- Parents of dependent undergraduate students can also qualify for a Direct PLUS Loan to cover the excess costs not fulfilled by the options above.
What Are The Benefits Of Taking Out A Federal Student Loan?
Beyond just interest savings, Federal student loans have many other attractive features:
- Interest rates on Federal student loans are fixed and usually less than private student loans.
- Federal student loans don’t require a co-signer or a credit check.
- You don’t begin repaying your loan until after you leave college or your enrollment status changes to less than half-time.
- If you demonstrate significant financial need, the government can pay a portion of the interest on your loan while you’re in school and after you graduate.
- Flexible repayment plans allow you to postpone your loan payments if you’re having financial trouble.
- If you work in certain jobs, a portion of your Federal student loan can be forgiven.
How Do Federal Student Loans Differ From Private Student Loans?
Federal student loans are issued by the government, with their terms and conditions set by law. Conversely, private student loans are issued by banks, credit unions and state-based lenders, with their terms and conditions determined by the lender. In general, Federal student loans tend to be cheaper than their private counterparts.
Other differences include:
- Federal student loans allow you to delay repayment until after you graduate or your enrollment status changes to less than half-time. Conversely, private student loans can require you to make payments while you’re still in school.
- Federal student loans have fixed interest rates, while private student loans can be fixed or variable.
- If you demonstrate significant financial need, the government can pay a portion of the interest on your loan. With a private student loan, you’re responsible for all interest owed.
- Federal student loans don’t require a co-signer or a credit check. Private student loans can require both.

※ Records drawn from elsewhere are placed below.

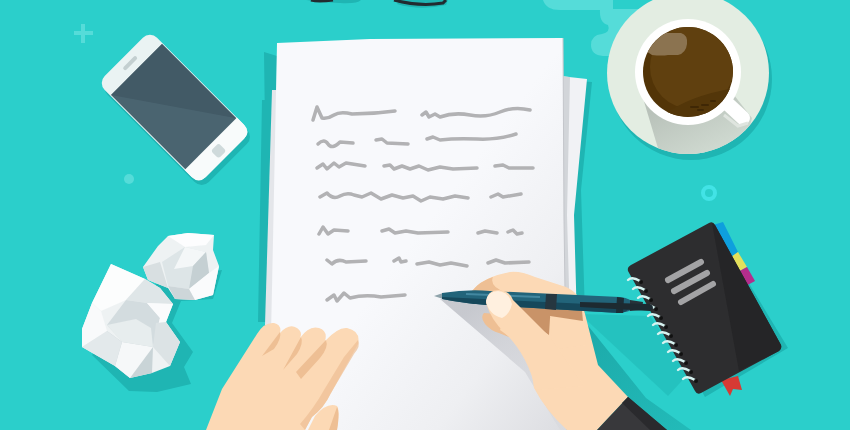
<!DOCTYPE html>
<html lang="en">
<head>
<meta charset="utf-8">
<title>Writing a letter at a desk</title>
<style>
:root {
  --desk: #2bcfcb;
  --desk-light: #55dcd9;
  --desk-shade: #1fb5b3;
  --skin: #fcd9b5;
  --skin-shade: #eebf94;
  --skin-dark: #c99368;
  --ink: #b2b2b4;
  --cover: #2d2d2f;
  --pen: #22647a;
  --pen-dark: #16485b;
}
html, body { margin: 0; overflow: hidden; }
body { width: 850px; height: 430px; background: var(--desk); }
svg { display: block; }
.shade { fill: var(--desk-shade); }
.light { fill: var(--desk-light); }
.writing { fill: none; stroke: var(--ink); stroke-width: 3.5; stroke-linecap: round; stroke-linejoin: round; }
.skin { fill: var(--skin); }
.skin-shade { fill: var(--skin-shade); }
</style>
</head>
<body>
<svg width="850" height="430" viewBox="0 0 850 430" role="img" aria-label="Hands writing a letter on a desk with a phone, coffee, notebook and crumpled paper">
  <defs>
    <linearGradient id="sheet-tone" x1="0" y1="0" x2="1" y2="1">
      <stop offset="0.5" stop-color="#f8f9fc"/>
      <stop offset="0.78" stop-color="#eeeff2"/>
      <stop offset="1" stop-color="#dcdde1"/>
    </linearGradient>
    <linearGradient id="hand-shadow" gradientUnits="userSpaceOnUse" x1="470" y1="310" x2="560" y2="430">
      <stop offset="0" stop-color="#b9bbc2" stop-opacity="0.75"/>
      <stop offset="1" stop-color="#cfd0d5" stop-opacity="0.25"/>
    </linearGradient>
    <linearGradient id="desk-shadow" gradientUnits="userSpaceOnUse" x1="580" y1="320" x2="680" y2="430">
      <stop offset="0" stop-color="#1ca9a9"/>
      <stop offset="1" stop-color="#22bab8"/>
    </linearGradient>
    <linearGradient id="saucer-shadow" gradientUnits="userSpaceOnUse" x1="680" y1="100" x2="705" y2="152">
      <stop offset="0" stop-color="#b9c2ba"/>
      <stop offset="1" stop-color="#ced8cf"/>
    </linearGradient>
    <clipPath id="saucer-edge"><circle cx="688" cy="73" r="81"/></clipPath>
    <clipPath id="coffee-edge"><circle cx="688" cy="72" r="45"/></clipPath>
    <g id="ring">
      <path d="M-5 -1Q-1 -5 7 0" fill="none" stroke="#d7f3f1" stroke-width="2.4" stroke-linecap="round"/>
      <circle cx="8" cy="1" r="2" fill="#111"/>
    </g>
  </defs>

  <rect width="850" height="430" fill="var(--desk)"/>

  <g id="desk-ornaments">
    <path class="light" d="M543 0H613V10Q612 14 606 10H560Q546 10 543 0Z"/>
    <path class="light" d="M600 9H640V56H603Q591 55 591 45T602 34Q611 32 608 25Q599 23 600 9Z"/>
    <path d="M83 24V43M74 33H93" stroke="var(--desk-light)" stroke-width="4"/>
    <circle class="light" cx="129" cy="179" r="5"/>
    <circle cx="709" cy="193" r="6" fill="none" stroke="#42e3e6" stroke-width="4"/>
  </g>

  <g id="glasses">
    <path class="shade" d="M306 0H361Q357 4 340 3Q318 2 306 0ZM397 4Q420 11 446 5L448 0H400Z"/>
    <path d="M311 0Q318 2 333 0M394 0Q420 7 443 3L446 0" fill="none" stroke="#222b30" stroke-width="3"/>
  </g>

  <g id="phone">
    <rect class="shade" x="-37" y="-71" width="74" height="143" rx="10" transform="translate(177 112) rotate(-45)"/>
    <g transform="translate(174 107) rotate(-45)">
      <rect x="-37" y="-71" width="74" height="143" rx="10" fill="#eaf3f3"/>
      <path d="M-37 52H37V62Q37 72 27 72H-27Q-37 72-37 62Z" fill="#f8fbfb"/>
      <rect x="-36" y="-53" width="72" height="105" fill="#4a6470"/>
      <path d="M-36 -53H36V52Z" fill="#425a66"/>
      <rect x="-9" y="-64" width="18" height="4" rx="2" fill="#c3cfd0"/>
      <rect x="-5" y="57" width="11" height="11" rx="3" fill="#cfdadb"/>
    </g>
  </g>

  <g id="crumpled-paper">
    <path class="shade" d="M92 355L129 391 157 392 191 384 184 367 193 352 172 323 181 301 213 299 222 270 160 280Z"/>
    <g id="small-ball">
      <path d="M143 267L158 246 168 236 188 233 214 235 213 250 219 266 213 295 195 300 175 299 168 288 148 280Z" fill="#eef2f3"/>
      <path d="M168 236L188 233 214 235 206 245 185 247Z" fill="#fdfdfe"/>
      <path d="M143 267L160 262 168 288 148 280Z" fill="#d8dfe1"/>
      <path d="M162 262L185 247 206 252 209 273 189 289 168 286Z" fill="#dde5e7"/>
      <path d="M185 247L206 252 193 266 174 269Z" fill="#f4f7f8"/>
      <path d="M193 266L206 252 209 273 189 289Z" fill="#c5d0d3"/>
      <path d="M209 273L219 266 213 295 195 300 189 289Z" fill="#fafbfc"/>
      <path d="M168 286L189 289 195 300 175 299Z" fill="#cdd6d9"/>
    </g>
    <g id="large-ball">
      <path d="M82 329L92 303 111 264 145 279 160 288 173 304 166 322 180 342 170 366 152 373 130 378 115 366 82 347Z" fill="#eef2f3"/>
      <path d="M111 264L145 279 126 300 101 311 92 303Z" fill="#fcfdfd"/>
      <path d="M145 279L160 288 173 304 147 303 126 300Z" fill="#dfe6e8"/>
      <path d="M82 329L92 303 101 311 107 331 82 347Z" fill="#f9fafb"/>
      <path d="M107 325L126 300 147 303 160 318 153 347 130 350Z" fill="#d3dcdf"/>
      <path d="M107 325L136 319 151 328 153 347 122 342Z" fill="#e7edee"/>
      <path d="M147 303L173 304 166 322 156 334 160 318Z" fill="#fafbfc"/>
      <path d="M156 323L166 322 180 342 170 366 153 347Z" fill="#dce3e5"/>
      <path d="M107 331L122 342 153 347 152 373 130 378 115 366Z" fill="#c9d4d7"/>
      <path d="M122 342L153 347 130 378 115 366Z" fill="#f6f8f9"/>
      <path d="M82 347L107 331 122 342 115 366Z" fill="#e3e9eb"/>
    </g>
  </g>

  <g id="coffee">
    <circle class="shade" cx="691" cy="79" r="81"/>
    <circle cx="688" cy="73" r="81" fill="#e3ede2"/>
    <path clip-path="url(#saucer-edge)" d="M640 88L663 165H740L752 118 730 90Z" fill="url(#saucer-shadow)"/>
    <path d="M716 93L743 118" stroke="#fff" stroke-width="14" stroke-linecap="round"/>
    <path d="M724 115L738 126 748 123" fill="none" stroke="#dfe5df" stroke-width="3"/>
    <circle cx="688" cy="72" r="53" fill="#fff"/>
    <circle cx="688" cy="72" r="45" fill="#523407"/>
    <g clip-path="url(#coffee-edge)">
      <circle cx="692" cy="67" r="42" fill="#60400f"/>
      <path d="M664 115Q688 96 735 88V120Z" fill="#533609"/>
      <path d="M643 49Q646 36 663 33H681Q688 35 687 44T678 55H668Q662 56 652 55Z" fill="#8b7350"/>
      <path d="M691 107h7M702 105h6M711 101h4M698 110h5" stroke="#3f2705" stroke-width="2" stroke-linecap="round"/>
    </g>
  </g>

  <g id="paper-stack">
    <path class="shade" d="M264 52L277 56 270 322 262 322 266 200ZM262 100H275V322H258Z"/>
    <path class="shade" d="M566 80L592 82 581 190 585 314 566 320Z"/>
    <path d="M272 90L277 90 272 325 265 325Z" fill="#e4e6ea"/>
    <path d="M560 76L587 79 574 215 580 430H560Z" fill="#f1f2f5"/>
    <path d="M560 76L570 77 567 215 573 430H560Z" fill="#d2d5d9"/>
    <path d="M277 43L370 39 563 38 564 220 567 430H269L273 240Z" fill="url(#sheet-tone)"/>
    <path d="M563 38L564 220 567 430" fill="none" stroke="#c4c6cb"/>
  </g>

  <g id="handwriting" class="writing">
    <path d="M313 120L317 107 322 118Q328 119 334 115T352 114Q374 114 395 111"/>
    <path d="M422 115L426 112 429 117 435 114 440 117Q454 112 470 115T500 112 530 110"/>
    <path d="M318 144Q324 138 328 144T340 142L353 143M376 140L382 139 387 143 408 144"/>
    <path d="M427 139L433 137 440 140Q456 138 477 139T516 134"/>
    <path d="M317 168L323 164 327 169 334 163 339 167 346 163 365 166"/>
    <path d="M384 166L390 165 394 169 402 166 410 169 419 166 428 170 440 167 453 169 477 168M495 166L503 165 509 168 533 168"/>
    <path d="M320 197L327 193Q333 200 340 196T354 195L362 197 371 193 381 199 392 195 403 198 413 196 421 201 430 197 443 199 455 196 468 198M491 197L498 194 503 197 521 194"/>
    <path d="M319 234L323 227 328 234 334 230 348 231M382 231L389 229 395 233 406 231 418 233 448 232M478 233L485 231 497 233M508 232L513 230 517 234 522 233"/>
    <path d="M327 260L332 264Q338 258 346 262L366 261M394 261L399 258 401 262 406 261M417 264L429 262 440 265 451 263 467 266M488 263L496 260 505 263 529 262"/>
    <path d="M327 300L334 295 337 301 344 293 350 298Q365 294 381 297L405 295"/>
  </g>

  <g id="long-shadow">
    <path d="M440 299L525 372 560 430H567L566 380 500 305Z" fill="url(#hand-shadow)"/>
    <path d="M577 312L646 398 691 430H580Z" fill="url(#desk-shadow)"/>
    <path class="shade" d="M580 314L650 316 690 372 668 396Z" opacity=".5"/>
  </g>

  <g id="notebook">
    <path class="shade" d="M638 276L718 232 788 348 705 397Z"/>
    <path d="M721 380L738 376 742 390 733 389 730 396Z" fill="#d63a34"/>
    <path d="M713 225L723 222 738 252 728 260Z" fill="#0e9fdd"/>
    <path d="M728 259L738 252 747 267 736 273Z" fill="#e3e05c"/>
    <path d="M736 273L747 267 755 281 744 287Z" fill="#b32d8c"/>
    <path d="M631 265L709 223Q713 221 715 225L781 345Q782 349 779 351L701 393Q697 395 695 391L628 271Q627 267 631 265Z" fill="var(--cover)"/>
    <path d="M712 223L715 225 781 345Q782 349 779 351L739 371Z" fill="#252527"/>
    <path d="M668 280L701 262M674 291L707 273M681 302L713 284" stroke="#a3a3a5" stroke-width="6" stroke-linecap="round"/>
    <g id="spiral">
      <use href="#ring" x="633" y="281"/>
      <use href="#ring" x="638" y="290"/>
      <use href="#ring" x="643" y="299"/>
      <use href="#ring" x="648" y="308"/>
      <use href="#ring" x="653" y="317"/>
      <use href="#ring" x="658" y="326"/>
      <use href="#ring" x="663" y="335"/>
      <use href="#ring" x="668" y="344"/>
      <use href="#ring" x="673" y="353"/>
      <use href="#ring" x="678" y="362"/>
      <use href="#ring" x="683" y="371"/>
      <use href="#ring" x="688" y="380"/>
    </g>
  </g>

  <g id="left-hand">
    <path class="skin" d="M206 430L222 389 257 334Q264 322 274 323 282 325 280 333 289 323 297 328 303 332 300 338 309 325 319 328 328 331 325 341 338 327 347 328 361 331 358 344L331 393Q324 408 312 417L305 430Z"/>
    <path class="skin-shade" d="M280 332Q282 338 274 349L262 356ZM301 337Q304 343 297 354L283 370ZM326 340Q329 347 320 358L301 379 296 372Z"/>
    <path class="skin-shade" d="M358 340Q361 346 354 354L331 393Q324 408 312 417L305 430 300 424Q314 408 324 390L344 357Z" opacity=".7"/>
    <path class="skin" d="M308 430L315 416Q327 402 337 406 340 410 337 430Z"/>
    <path class="skin-shade" d="M337 407Q340 412 337 430H329Z"/>
  </g>

  <g id="right-hand">
    <path class="skin-shade" d="M484 313Q480 317 485 324 491 331 499 333L529 345 520 316Z"/>
    <path class="skin" d="M472 291Q483 277 510 272 521 271 535 277L566 287Q580 293 584 310L598 365 628 397 597 430H567Q546 411 534 388L528 350 500 330 510 300Z"/>
    <path class="skin-shade" d="M472 291Q480 281 493 277 489 286 505 292L575 297 580 306 530 310Z"/>
    <path d="M510 305L582 310 583 322 550 318 549 335Q536 326 516 313Z" fill="var(--skin-dark)"/>
    <path class="skin" d="M550 316L583 321 586 345 553 350Z"/>
  </g>

  <g id="pen">
    <path d="M434 296L443 293V299Z" fill="#8fa3ab"/>
    <path d="M442 293Q468 289 490 291L620 297Q632 298 633 305T619 313L500 306Q466 304 442 299Z" fill="var(--pen)"/>
    <path d="M442 297L630 306Q628 313 619 313L500 306Q466 304 442 299Z" fill="var(--pen-dark)"/>
    <path d="M546 294L557 294 556 310 545 309Z" fill="#263740"/>
    <path d="M617 297L624 298 623 313 616 313Z" fill="#1c2d36"/>
    <path d="M630 300L643 302 642 310 630 311Z" fill="#26323a"/>
    <path d="M580 302L650 304Q656 307 650 311L580 307Z" fill="#1d2a31"/>
    <path d="M466 294L540 297" stroke="#4388a0" stroke-width="2"/>
  </g>

  <g id="thumb">
    <path class="skin" d="M486 303Q487 290 499 290 510 291 513 300L551 338 584 386 536 390Q527 354 505 333 491 320 486 303Z"/>
    <path d="M486 301Q488 291 498 291 509 292 512 304 510 314 502 318 489 315 486 301Z" fill="#fff0df"/>
  </g>

  <g id="sleeve">
    <path d="M597 430L628 397 667 430Z" fill="#38383b"/>
    <path d="M628 397L667 430H650L622 403Z" fill="#2a2a2d"/>
  </g>
</svg>
</body>
</html>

- Federal student loans have no prepayment penalties. This can vary with private student loans.
- Federal student loans can offer loan forgiveness, while private student loans usually don’t offer this feature.